Thank you for this blogs - it is soooo helpful. Miss Snark has replied to a question i sent about word counts. She says 100,000 tops for a romance. I have written a novel which has 200,000, i have divided it into 2 but to submit only the first half does not complete the story! Should i cut out so much and lose half the story line! I dont know what to do and am helplessly lost somewhere in the middle. Please advise. Also do you only accept queries from USA?

Anonymous said...

Thank you for such an informative blog! I know it's time-consuming, but it's very much appreciated!
My question: Your website states you don't accept SF or fantasy . . . but, how about fantasy romance or SF romance? They're increasingly popular, I believe. Are you accepting submissions in those sub-genres?

Anonymous said...

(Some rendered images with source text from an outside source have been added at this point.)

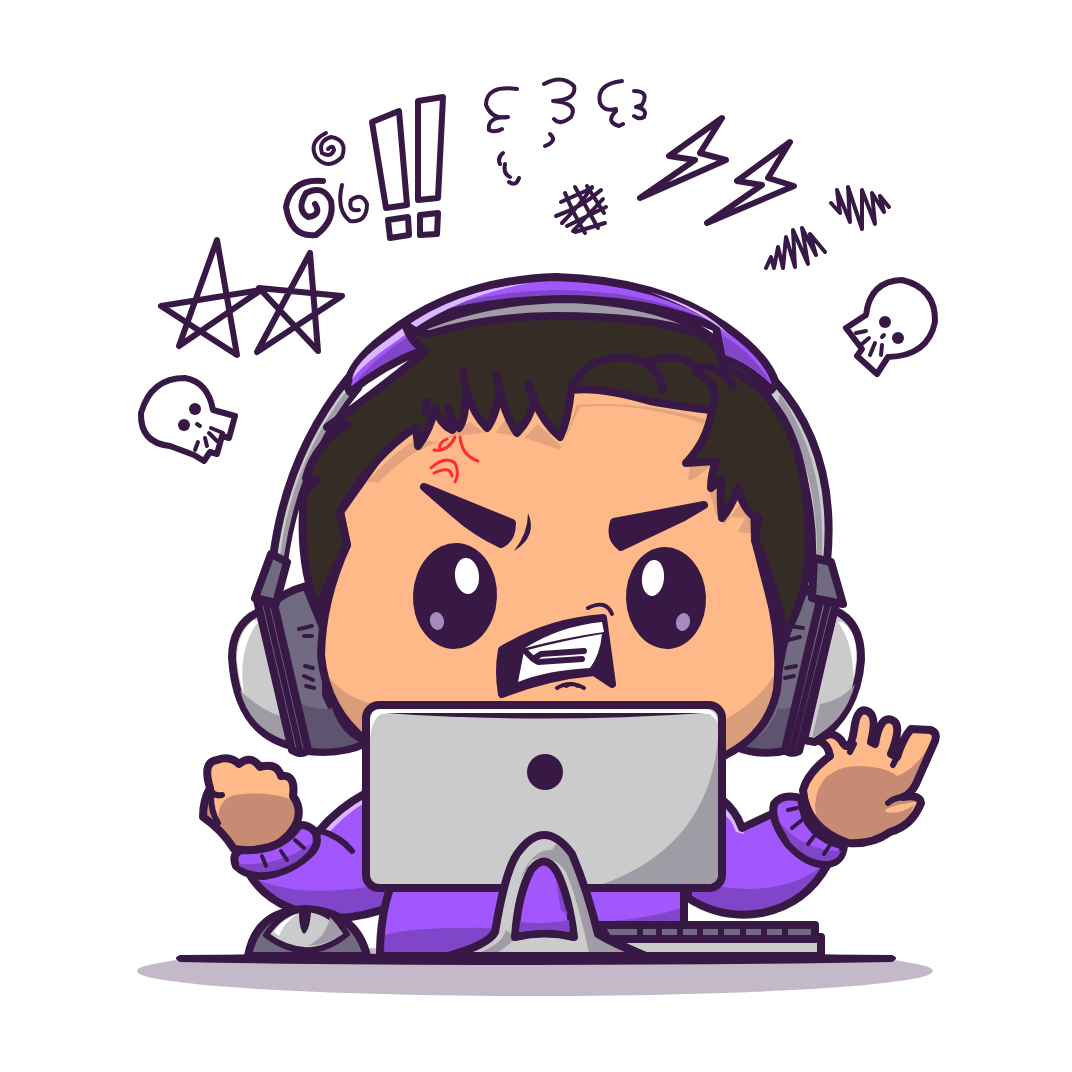
<!DOCTYPE html>
<html lang="en">
<head>
<meta charset="utf-8">
<title>Angry gamer at the computer</title>
<style>
:root{--ink:#381945;--purple:#a257fd;--purple-dark:#8045c8;--lilac:#d9b8ff;--grey:#cbcbcb;--grey-dark:#a09ca5;--slate:#716b82;--slate-dark:#5f5470;--hair:#362c26;--skin:#ffb887;--skin-dark:#c78b74;--skin-mid:#d99d7b;--red:#ff2c35;--ground:#c3b9c8}
html,body{margin:0;background:#fff;overflow:hidden}
svg{display:block;width:1072px;height:1072px}
.line{stroke:var(--ink);stroke-width:8;stroke-linejoin:round;stroke-linecap:round;fill:none}
.thin{stroke-width:4}
.mid{stroke-width:6}
.ink{fill:var(--ink)}
.purple{fill:var(--purple)}
.purple-dark{fill:var(--purple-dark)}
.lilac{fill:var(--lilac)}
.grey{fill:var(--grey)}
.grey-dark{fill:var(--grey-dark)}
.slate{fill:var(--slate)}
.slate-dark{fill:var(--slate-dark)}
.hair{fill:var(--hair)}
.skin{fill:var(--skin)}
.skin-dark{fill:var(--skin-dark)}
.skin-mid{fill:var(--skin-mid)}
.white{fill:#fff}
.red{fill:none;stroke:var(--red);stroke-width:3;stroke-linecap:round;stroke-linejoin:round}
</style>
</head>
<body>
<svg viewBox="0 0 1072 1072" role="img" aria-label="Angry boy with headphones shouting behind a computer monitor">
<defs>
<path id="face-shape" d="M340 512L347 545Q322 600 321 655Q326 710 368 742L545 800L722 757Q768 735 777 690Q782 640 768 590L755 540L752 420L560 370L420 400Z"/>
<path id="left-sleeve" d="M366 793Q338 808 318 832L248 872Q272 914 338 918Q365 917 392 906V793Z"/>
<path id="right-sleeve" d="M720 798Q736 810 742 828L776 812L828 864Q806 904 762 913Q722 920 688 898V798Z"/>
<path id="torso" d="M380 956Q380 915 391 886H684V956Z"/>
<path id="fist" d="M234 849Q222 830 203 817Q203 800 210 788Q202 762 217 760Q230 755 239 764Q251 754 260 767Q277 762 281 776Q296 774 293 796Q302 808 297 822Q288 842 262 852Z"/>
<path id="open-hand" d="M848 843Q806 828 803 790Q808 772 830 756Q828 744 819 741Q830 728 841 740Q850 756 854 730Q857 705 869 712Q877 717 871 742L875 744Q880 715 892 720Q903 724 891 754L897 757Q903 738 911 729L930 730Q938 732 935 741L916 784Q911 794 903 797Q920 794 921 803Q912 826 890 832Q872 845 848 843Z"/>
<path id="stand-shape" d="M448 956Q488 945 495 932Q505 872 517 854Q544 816 572 854Q588 892 598 934Q618 946 646 956Z"/>
<clipPath id="in-face"><use href="#face-shape"/></clipPath>
<clipPath id="in-left"><use href="#left-sleeve"/></clipPath>
<clipPath id="in-right"><use href="#right-sleeve"/></clipPath>
<clipPath id="in-torso"><use href="#torso"/></clipPath>
<clipPath id="in-fist"><use href="#fist"/></clipPath>
<clipPath id="in-hand"><use href="#open-hand"/></clipPath>
<clipPath id="in-stand"><use href="#stand-shape"/></clipPath>
</defs>
<rect class="white" width="1072" height="1072"/>
<ellipse id="ground-shadow" cx="535" cy="971" rx="398" ry="25" fill="var(--ground)"/>

<g id="body">
<use href="#left-sleeve" class="purple"/>
<g clip-path="url(#in-left)"><path class="purple-dark" d="M240 872Q300 905 400 880V930H250Z"/><path class="lilac" d="M366 793Q338 808 318 832L326 836Q345 814 366 802Z"/></g>
<use href="#left-sleeve" class="line"/>
<path class="line mid" d="M318 830Q340 836 352 851"/>
<use href="#right-sleeve" class="purple"/>
<g clip-path="url(#in-right)"><path class="purple-dark" d="M688 880Q780 905 830 860V930H688Z"/><path class="lilac" d="M718 798Q736 810 744 834L736 832Q732 818 718 810Z"/></g>
<use href="#right-sleeve" class="line"/>
<use href="#torso" class="purple"/>
<g clip-path="url(#in-torso)"><path class="purple-dark" d="M375 940Q390 926 500 928V960H375ZM590 922Q650 920 690 905V960H590Z"/></g>
<use href="#torso" class="line"/>
</g>

<g id="left-hand">
<use href="#fist" class="skin"/>
<path clip-path="url(#in-fist)" class="skin-dark" d="M200 830L208 792Q212 815 219 822Q216 800 235 795Q270 790 298 802L300 860H225Z"/>
<use href="#fist" class="line"/>
<path class="line mid" d="M210 788Q213 797 222 795M211 796Q211 812 218 823"/>
<path class="line purple" d="M241 850Q231 854 236 866Q246 876 264 876Q292 872 312 852Q320 842 315 832Q309 824 299 825Q282 852 241 850Z"/>
<path class="purple-dark" d="M239 864Q282 866 313 842Q310 852 296 862Q264 880 239 866Z"/>
<path class="line thin" d="M262 856L266 866M281 851L287 860M295 840L304 848"/>
</g>
<g id="right-hand">
<use href="#open-hand" class="skin"/>
<path clip-path="url(#in-hand)" class="skin-dark" d="M815 805Q818 768 856 766Q885 766 897 776Q915 770 932 742L930 800Q880 806 886 812Q900 815 914 805L900 840L850 850Q816 838 815 805Z"/>
<use href="#open-hand" class="line"/>
<path class="line mid" d="M903 797Q893 798 888 803M897 757L893 765M854 744L850 752"/>
<path class="line purple" d="M801 798Q782 793 774 804Q770 820 788 844Q808 866 828 864Q842 862 844 846Q804 836 801 798Z"/>
<path class="purple-dark" d="M777 818Q798 850 841 851Q838 860 828 861Q808 862 790 842Z"/>
<path class="line thin" d="M788 810L797 808M792 828L802 820M808 844L815 835M824 854L830 845"/>
</g>

<g id="headphones">
<path class="line grey" d="M273 558Q286 455 348 378L358 388Q298 460 284 562Z"/>
<path class="line grey" d="M774 380Q838 450 827 562L812 566Q816 470 764 390Z"/>
<path class="grey-dark" d="M280 556Q292 460 350 386L354 390Q298 460 284 556ZM780 394Q826 460 822 556L817 556Q818 470 778 402Z"/>
<path class="line grey-dark" d="M404 335Q480 299 570 299Q680 304 724 348L700 365L430 362Z"/>
<path class="line purple" d="M347 386Q350 363 385 336Q455 280 556 277Q660 280 725 326Q768 356 776 384L771 390Q748 366 722 358L716 328Q650 297 560 298Q470 300 408 326L422 350Q382 366 350 392Z"/>
<path class="purple-dark" d="M352 386Q376 356 411 335L417 348Q380 362 352 386ZM425 315Q480 291 556 290Q640 290 700 317Q640 295 560 295Q480 297 425 315ZM722 335Q752 352 770 382Q748 362 726 355Z"/>
<path class="lilac" d="M352 380Q354 362 390 338Q450 290 530 283Q455 296 398 340Q360 366 352 380ZM650 292Q705 308 728 334Q700 311 650 292Z"/>
<path class="line grey" d="M263 610Q232 622 232 658Q237 735 296 747L298 720Z"/>
<path class="grey-dark" d="M240 690Q265 715 290 718L295 743Q250 732 240 690Z"/>
<path class="white" d="M254 620Q237 632 237 660Q239 680 244 696Q237 650 258 622Z"/>
<path class="line slate" d="M272 604Q284 592 306 586L326 635V695Q342 732 366 743Q340 756 300 750Z"/>
<path class="slate-dark" d="M294 701Q318 712 332 708Q340 732 359 742Q335 752 306 747Z"/>
<path class="line thin" d="M312 626L299 629M312 636L304 636M313 680L304 676M314 688L306 686M313 668L305 666"/>
<path class="line slate" d="M257 600L274 604L308 750Q302 756 292 750Z"/>
<path class="line mid" d="M266 604L300 750"/>
<path class="line slate" d="M271 554L287 562L276 603L255 598Z"/>
<path class="line grey" d="M834 610Q862 622 861 660Q857 715 815 742L804 740Z"/>
<path class="grey-dark" d="M820 704Q842 700 855 684Q845 722 812 738Z"/>
<path class="white" d="M842 622Q858 632 856 662L853 678Q854 645 838 622Z"/>
<path class="line slate" d="M820 603L806 588Q782 630 777 685Q768 728 734 746Q760 757 788 750Z"/>
<path class="slate-dark" d="M778 708Q794 712 800 694L786 746Q764 751 742 746Q768 736 778 708Z"/>
<path class="line thin" d="M791 626L803 628M788 640L800 637M786 668L796 666M785 678L794 676"/>
<path class="line slate" d="M820 600L836 604L799 751Q790 755 785 750Z"/>
<path class="line mid" d="M828 603L792 750"/>
<path class="line slate" d="M814 558L831 562L843 604L812 598Z"/>
</g>

<g id="head">
<use href="#face-shape" class="skin"/>
<g clip-path="url(#in-face)">
<path class="skin-mid" d="M318 660Q335 695 375 705V760H330ZM782 660Q765 700 720 722V770H790Z"/>
<path class="skin-mid" d="M342 520Q368 470 415 440L440 442L470 422L492 438L505 420L520 442L538 424L562 447L577 405Q640 400 708 420L712 465L690 482L714 480L724 525L740 504L756 520V534L738 532L745 518L350 480Z" opacity=".75"/>
<path class="skin" d="M351 520Q385 465 428 446L455 436L490 432L520 436L560 450L580 407Q640 402 704 424L690 466L688 480L706 478L718 522L735 535L700 600H360Z"/>
</g>
<use href="#face-shape" class="line"/>
<path id="hair" class="line hair" d="M319 612Q300 570 303 510Q300 488 318 480L306 478Q315 444 348 424L327 427Q372 395 426 351Q410 342 405 323Q412 333 430 334Q490 316 556 316Q648 316 700 334Q722 345 723 366Q768 385 788 428Q812 480 808 560Q804 604 784 636Q778 590 755 540L759 518L752 515Q742 505 738 488Q732 506 722 518Q720 500 721 480L711 488Q711 475 716 461L686 463Q708 440 712 410Q690 408 650 401Q600 386 571 390Q568 420 560 437Q545 425 534 400Q530 420 517 433Q505 415 500 391Q495 418 487 428Q474 415 466 390Q466 418 459 428Q450 420 448 408L452 430Q440 424 435 408Q430 430 418 446L416 427Q372 456 340 512L347 545Q325 585 319 612Z"/>
<path class="line" d="M571 390Q582 358 625 357Q658 360 663 390M649 362Q680 350 696 368Q718 362 733 386M696 372Q722 385 712 410M466 390L463 372M500 391L496 375M534 400L528 384M425 412L427 402"/>
<path class="red" d="M460 437Q462 456 478 461M455 437Q448 452 434 450M447 439Q438 443 440 449M431 468Q445 455 455 463Q460 474 455 482M434 473Q450 465 452 476"/>
<path class="line ink" d="M424 487L512 523Q512 539 501 544Q475 532 455 514ZM704 505L614 522Q609 538 621 547L682 518Z"/>
<path class="ink" d="M528 513Q538 536 514 551Q528 533 528 513Z"/>
<ellipse class="ink" cx="455" cy="596" rx="42" ry="53" transform="rotate(3 455 596)"/>
<ellipse class="ink" cx="666" cy="598" rx="40" ry="51" transform="rotate(-3 666 598)"/>
<ellipse class="white" cx="467" cy="576" rx="12" ry="18" transform="rotate(-6 467 576)"/>
<ellipse class="white" cx="653" cy="578" rx="11" ry="18" transform="rotate(6 653 578)"/>
<ellipse cx="437" cy="621" rx="7" ry="9" fill="#a58bc0" transform="rotate(-12 437 621)"/>
<ellipse cx="683" cy="622" rx="7" ry="9" fill="#a58bc0" transform="rotate(14 683 622)"/>
<path class="line ink" d="M502 650Q548 622 603 618L612 684L594 672Q548 676 502 694Q498 672 502 650Z"/>
<path class="white" d="M525 648Q560 626 602 622L604 632Q568 637 525 648ZM518 682L524 651Q565 640 602 634Q600 655 590 668Q548 670 518 682Z"/>
<path class="line mid" d="M525 651L533 659L541 654L584 651M533 659L538 662L582 659"/>
<path class="line thin" d="M588 608Q606 599 612 614M557 688Q570 680 584 688M566 686Q572 682 578 686"/>
</g>

<g id="keyboard">
<path class="line grey" d="M603 937H821V956H645Z"/>
<path class="line slate" d="M600 925H815V939H608Z"/>
<path class="line mid" d="M640 926V939M659 926V939M680 926V939M700 926V939M721 926V939M743 926V939M764 926V939M785 926V939"/>
</g>

<g id="monitor">
<rect class="line grey" x="366" y="705" width="356" height="183" rx="13"/>
<path class="grey-dark" d="M718 739Q708 846 603 884H708Q718 883 718 873Z"/>
<path class="white" d="M370 738V720Q371 709 381 709H706Q716 710 718 722L710 714H382Q373 716 370 738Z"/>
<path class="ink" d="M384 713H706Q540 724 384 713Z"/>
<circle class="ink" cx="545" cy="772" r="18"/>
<use href="#stand-shape" class="grey"/>
<g clip-path="url(#in-stand)"><path class="grey-dark" d="M560 838Q588 890 594 934L650 958H590Q578 900 566 872Q552 852 532 860L520 880Q532 848 552 850ZM470 956Q502 946 506 930L516 938Q500 952 492 956Z"/></g>
<use href="#stand-shape" class="line"/>
<path class="line purple" d="M515 937Q518 894 531 870Q545 852 557 872Q569 896 574 937Q545 930 515 937Z"/>
<path class="purple-dark" d="M520 922Q545 925 569 920L570 932Q545 927 519 932ZM556 880L568 915L561 910Z"/>
</g>

<g id="mouse">
<path class="line slate" d="M248 956Q256 911 305 909Q356 911 367 956Z"/>
<path class="line mid grey" d="M266 935Q282 911 305 909Q330 910 347 934Q308 966 266 935Z"/>
<path class="grey-dark" d="M330 917Q338 925 343 934Q325 946 307 946Q326 938 330 917Z"/>
<path class="white" d="M274 932Q282 919 297 914Q283 924 279 936Z"/>
<path class="ink" d="M299 911H311Q310 930 304 934Q299 930 299 911Z"/>
</g>
<path id="table-line" class="ink" d="M180 955Q535 952 892 955Q900 958 892 962Q730 965 535 965Q340 965 180 962Q172 958 180 955Z"/>

<g id="curse-doodles">
<path class="line mid" d="M217 240L237 355L161 306L261 290L179 346ZM310 253L318 351L259 288L342 296L257 352Z"/>
<path class="line mid" d="M372 122L399 111L407 205L386 208ZM418 101L443 97L438 198L418 200ZM388 220L408 217L409 235L390 238ZM420 215L438 213L437 234L420 235Z"/>
<g class="line thin">
<path d="M326 133Q308 142 316 157Q328 171 342 157Q348 140 331 137Q318 141 322 153Q331 158 334 150Q333 144 328 149"/>
<path d="M342 185Q336 210 350 221Q367 223 367 204Q362 192 351 200Q348 212 359 210"/>
<path class="line mid" d="M323 181Q291 178 286 207Q291 238 316 235Q335 221 331 201Q323 184 306 193Q296 210 308 217Q322 215 315 204"/>
</g>
<path class="line thin" d="M517 89Q486 85 486 105Q492 120 508 117M507 117Q487 117 489 130Q495 133 502 129M503 153Q497 158 500 164M505 164Q503 174 510 177M519 178Q516 187 509 182M544 84Q562 74 574 86Q577 100 553 101Q579 103 571 117Q560 126 554 119M550 134Q558 141 545 146M622 81Q596 84 600 103Q604 112 616 109M616 111Q605 122 619 126L623 124M634 91Q650 91 642 105L636 107Q648 109 644 117Q639 120 634 116"/>
<path class="line thin" d="M556 216Q582 207 601 190M561 202L592 188M567 226L606 207M575 232L605 223M565 193Q574 215 585 233M575 187L598 228M587 186L604 213M592 187Q580 205 562 223M603 199L573 231"/>
<g class="line mid" id="bolts">
<path d="M722 118L669 156L695 160L640 198L726 160L700 153Z"/>
<path d="M790 142L737 181L762 185L707 223L794 186L768 178Z"/>
</g>
<path class="line thin" d="M766 268L771 257L774 268L778 247L783 268L786 237L795 267L793 230L808 264L802 228L816 255L810 234L825 252M831 203L840 213L837 190L850 222L848 187L862 229L862 190L875 224L872 193L884 212L880 196L889 207"/>
<path class="line mid" d="M204 461L194 455L170 446Q140 443 141 413Q151 378 185 378Q208 382 213 410L235 416L229 438L222 436L217 454L210 452Z"/>
<path class="line thin" d="M198 442L195 450M205 438L207 446M209 433L217 441M211 428L223 433"/>
<circle class="ink" cx="195" cy="409" r="6"/><circle class="ink" cx="184" cy="425" r="6"/><path class="line thin" d="M197 424L200 426"/>
<path class="line mid" d="M877 374L857 356L862 349L846 328L866 315Q870 281 902 280Q936 288 935 322Q928 356 888 357Z"/>
<path class="line thin" d="M866 331L856 333M869 338L862 344M875 343L870 355M882 345L881 355"/>
<circle class="ink" cx="885" cy="322" r="6"/><circle class="ink" cx="898" cy="338" r="6"/><path class="line thin" d="M882 337L884 335"/>
</g>
</svg>
</body>
</html>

Anonymous #4 wrote: What would you do about the option clause, especially if this is a small publisher who've been extremely unprofessional and rude, so the author is not interested in dealing with them again? (And I'm not being a diva here. I'm not the only author with problems--anyone with their ear on the ground these days probably knows exactly who I'm talking about and how unhappy their authors are).

Since we're all anon here, thought I'd ask: Perchance, might you be talking about Triskelion?

amy m said...

What does the publishing industry and agents think of e-books? If you're published by an e-book publisher, do the paper publishers look down on you? Do agents work with e-book published writers that want to break into the world of paper publishing? Is it easier or harder to get into paper publishing after being an e-book writer, or a first-time writer?

Anonymous said...

Since we're all anon here, thought I'd ask: Perchance, might you be talking about Triskelion?

How on earth did you guess, Anon?